Records: Begin

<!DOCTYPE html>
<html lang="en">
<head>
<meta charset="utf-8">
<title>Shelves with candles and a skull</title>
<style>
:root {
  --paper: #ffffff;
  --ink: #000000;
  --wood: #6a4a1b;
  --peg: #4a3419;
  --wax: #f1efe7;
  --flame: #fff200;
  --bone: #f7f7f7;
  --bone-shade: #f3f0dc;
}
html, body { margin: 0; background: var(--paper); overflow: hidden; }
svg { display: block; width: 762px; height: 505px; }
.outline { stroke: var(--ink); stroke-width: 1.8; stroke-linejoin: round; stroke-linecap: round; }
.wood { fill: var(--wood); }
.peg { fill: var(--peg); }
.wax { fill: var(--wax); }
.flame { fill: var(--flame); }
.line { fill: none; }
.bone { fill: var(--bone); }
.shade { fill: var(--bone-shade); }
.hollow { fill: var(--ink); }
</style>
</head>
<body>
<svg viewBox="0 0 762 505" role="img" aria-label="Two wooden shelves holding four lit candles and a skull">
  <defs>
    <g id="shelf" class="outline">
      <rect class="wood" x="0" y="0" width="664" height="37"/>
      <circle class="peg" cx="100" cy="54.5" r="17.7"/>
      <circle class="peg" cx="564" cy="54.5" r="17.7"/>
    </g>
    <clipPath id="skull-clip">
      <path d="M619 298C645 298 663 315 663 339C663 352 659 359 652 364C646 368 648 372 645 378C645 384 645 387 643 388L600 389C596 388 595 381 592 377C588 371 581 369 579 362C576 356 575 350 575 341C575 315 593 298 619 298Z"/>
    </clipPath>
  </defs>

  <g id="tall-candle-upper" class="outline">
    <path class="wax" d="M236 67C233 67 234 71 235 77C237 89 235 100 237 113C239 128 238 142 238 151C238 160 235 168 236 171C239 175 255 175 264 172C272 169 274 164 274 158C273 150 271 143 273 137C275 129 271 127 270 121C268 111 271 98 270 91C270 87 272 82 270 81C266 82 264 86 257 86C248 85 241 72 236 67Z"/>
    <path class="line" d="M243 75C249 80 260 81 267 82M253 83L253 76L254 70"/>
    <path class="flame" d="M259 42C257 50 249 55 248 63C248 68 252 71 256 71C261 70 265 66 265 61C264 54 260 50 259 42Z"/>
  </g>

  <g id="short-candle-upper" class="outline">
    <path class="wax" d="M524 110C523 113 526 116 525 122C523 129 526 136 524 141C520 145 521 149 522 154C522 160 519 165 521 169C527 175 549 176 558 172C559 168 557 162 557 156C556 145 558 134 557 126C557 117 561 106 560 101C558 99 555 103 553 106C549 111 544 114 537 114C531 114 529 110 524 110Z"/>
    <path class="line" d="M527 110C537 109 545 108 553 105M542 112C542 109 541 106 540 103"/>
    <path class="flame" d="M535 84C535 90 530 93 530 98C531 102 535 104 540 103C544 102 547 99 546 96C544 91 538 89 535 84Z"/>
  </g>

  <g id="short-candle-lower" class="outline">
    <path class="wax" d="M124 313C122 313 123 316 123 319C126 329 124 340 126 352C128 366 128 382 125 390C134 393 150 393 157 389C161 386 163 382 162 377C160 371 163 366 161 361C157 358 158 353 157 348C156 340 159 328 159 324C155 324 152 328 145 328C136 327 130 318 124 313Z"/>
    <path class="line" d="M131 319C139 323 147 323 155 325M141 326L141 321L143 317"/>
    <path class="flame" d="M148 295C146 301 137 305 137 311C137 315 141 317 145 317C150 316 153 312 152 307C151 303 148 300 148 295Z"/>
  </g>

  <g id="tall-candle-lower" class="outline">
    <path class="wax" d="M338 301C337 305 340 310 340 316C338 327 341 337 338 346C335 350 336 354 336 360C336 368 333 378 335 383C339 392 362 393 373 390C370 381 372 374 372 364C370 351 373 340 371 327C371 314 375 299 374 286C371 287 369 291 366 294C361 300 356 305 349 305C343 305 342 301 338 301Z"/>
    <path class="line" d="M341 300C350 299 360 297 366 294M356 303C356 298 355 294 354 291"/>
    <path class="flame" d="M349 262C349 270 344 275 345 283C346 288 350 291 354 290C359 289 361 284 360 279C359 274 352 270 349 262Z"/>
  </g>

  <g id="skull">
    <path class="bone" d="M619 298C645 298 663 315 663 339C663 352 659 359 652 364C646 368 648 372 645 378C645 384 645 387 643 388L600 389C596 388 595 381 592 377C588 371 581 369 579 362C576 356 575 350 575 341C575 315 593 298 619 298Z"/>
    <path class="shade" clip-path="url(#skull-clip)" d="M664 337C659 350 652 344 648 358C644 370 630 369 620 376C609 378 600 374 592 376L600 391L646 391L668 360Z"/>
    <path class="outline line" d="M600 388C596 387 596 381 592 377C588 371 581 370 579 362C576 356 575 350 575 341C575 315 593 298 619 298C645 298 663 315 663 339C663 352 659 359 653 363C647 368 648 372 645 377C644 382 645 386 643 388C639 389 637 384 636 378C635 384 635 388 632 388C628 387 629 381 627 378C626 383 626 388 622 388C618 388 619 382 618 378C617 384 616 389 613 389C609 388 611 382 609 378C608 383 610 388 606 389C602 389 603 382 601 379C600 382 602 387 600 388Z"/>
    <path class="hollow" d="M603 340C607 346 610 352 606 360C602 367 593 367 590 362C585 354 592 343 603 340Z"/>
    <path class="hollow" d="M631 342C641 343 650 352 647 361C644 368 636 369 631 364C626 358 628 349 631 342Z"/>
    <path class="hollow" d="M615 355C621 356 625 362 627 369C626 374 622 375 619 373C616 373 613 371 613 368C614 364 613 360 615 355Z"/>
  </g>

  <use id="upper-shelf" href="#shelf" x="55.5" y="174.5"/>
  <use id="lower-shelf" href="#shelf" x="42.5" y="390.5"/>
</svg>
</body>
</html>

Records: End

**Your task**
Only one number is expected: the count of lines in the entries holding the string "html".

**Written response**
4